Research commissioned by small business lending specialist Prospa has revealed that the majority (57 percent) of SME owners in New Zealand say it is getting harder to access funding from the banks and traditional lenders.
Of those that have tried to access funding, more than 55 percent of small business owners have missed out on opportunities to grow their business because they were unable to access funding when they needed it.
Prospa general manager, Adrienne Church says SMEs need funding to be able to move forward, whether its for hiring new employees, buying new equipment, or rolling out new goods or services.
“When businesses can’t access the capital they need, when they need, they can remain in a state of limbo, and in some cases, even go backwards. Or they can fall into the traps of blurring business and personal finances, which can add additional emotional stress.”
Beyond this, the survey found that 69 percent of small businesses have used personal finances for business purposes. Out of this statistic, almost two in three (65 percent) have tapped into personal savings and nearly four in ten (39 percent) have used personal credit cards. 24 percent of SME owners have borrowed from family and friends and 21 percent have drawn down on a mortgage.
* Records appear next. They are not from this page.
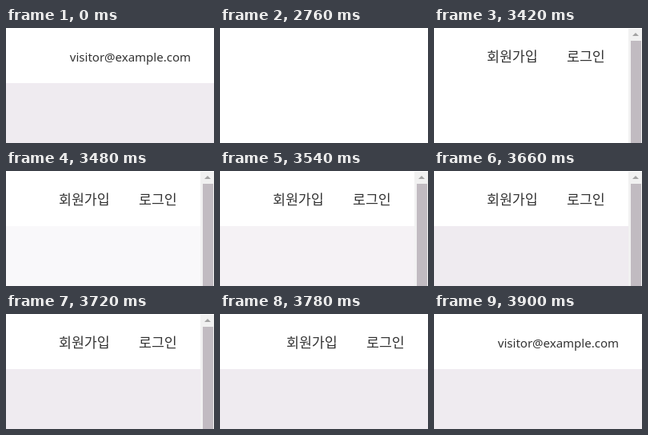
An HTML page with a canvas that plays this animation: 260 by 144 pixels, repeating every 4.92 s.

```html
<!DOCTYPE html>
<html lang="ko">
<head>
<meta charset="utf-8">
<title>Login header</title>
<style>
  html, body { margin: 0; width: 100%; height: 100%; overflow: hidden; background: #fff; }
  canvas { display: block; width: 260px; height: 144px; }
</style>
</head>
<body>
<canvas id="stage" width="260" height="144"></canvas>
<script>
const ctx = document.getElementById('stage').getContext('2d');
const W = 260, H = 144, LOOP = 4920;
const BLANK = 2760, RELOAD = 3420, SCROLLBAR_GONE = 3780, LOGGED_IN = 3900;
const STEP = 60, BAR_WIDTH = 17, PANEL_TOP = 69;

function rect(x, y, w, h, color) {
  ctx.fillStyle = color;
  ctx.fillRect(x, y, w, h);
}

function label(text, x, y, font, align = 'left') {
  ctx.font = font;
  ctx.textAlign = align;
  ctx.fillStyle = '#333';
  ctx.fillText(text, x, y);
}

function drawPanel(opacity) {
  ctx.globalAlpha = opacity;
  rect(0, PANEL_TOP, W, H - PANEL_TOP, '#efebf0');
  ctx.globalAlpha = 1;
}

function drawMenu(shift) {
  const font = '17.3px "Noto Sans CJK KR", "Noto Sans CJK", sans-serif';
  label('회원가입', 66 + shift, 42, font);
  label('로그인', 166 + shift, 42, font);
}

function drawScrollbar() {
  const left = W - BAR_WIDTH;
  rect(left, 1, BAR_WIDTH, H, '#f1f1f1');
  rect(left + 3, 16, BAR_WIDTH - 4, H, '#c1bbc1');
  ctx.fillStyle = '#a3a3a3';
  ctx.beginPath();
  ctx.moveTo(248, 10);
  ctx.lineTo(252, 6);
  ctx.lineTo(256, 10);
  ctx.fill();
}

function draw(time) {
  rect(0, 0, W, H, '#fff');
  if (time >= BLANK && time < RELOAD) return;

  if (time < BLANK || time >= LOGGED_IN) {
    drawPanel(1);
    label('visitor@example.com', 231, 42, '15px "Noto Sans", "Open Sans", sans-serif', 'right');
    return;
  }

  // The panel fades in one step at a time after the reload.
  const step = Math.floor((time - RELOAD) / STEP);
  const progress = Math.min(step / 5, 1);
  drawPanel(1 - (1 - progress) ** 2);

  const hasScrollbar = time < SCROLLBAR_GONE;
  drawMenu(hasScrollbar ? 0 : BAR_WIDTH);
  if (hasScrollbar) drawScrollbar();
}

const start = performance.now();
function tick() {
  draw((performance.now() - start) % LOOP);
  requestAnimationFrame(tick);
}
tick();
</script>
</body>
</html>
```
When asked why it is getting harder to access funding from the banks and traditional lenders, 44 percent of respondents said too much red tape and that the process was too long, 41 percent said the products offered weren’t suited to their needs, and 37 percent said they either couldn’t or didn’t want to provide asset security, such as a family home, upfront.
“Many small businesses still don’t realise they have viable alternatives to banks and traditional lenders, and as a result they are missing out on opportunities to grow and invest in their own success,” says Church.
“Non-bank lenders like Prospa are designed to solve these small business pain points. We use data-driven technology to assess risk, can provide a response and funding within 24 hours, and don’t require asset security upfront to access funding.”
Church adds that small businesses have enough on their plate and improving access to finance will be critical to getting the economy back on track in 2021.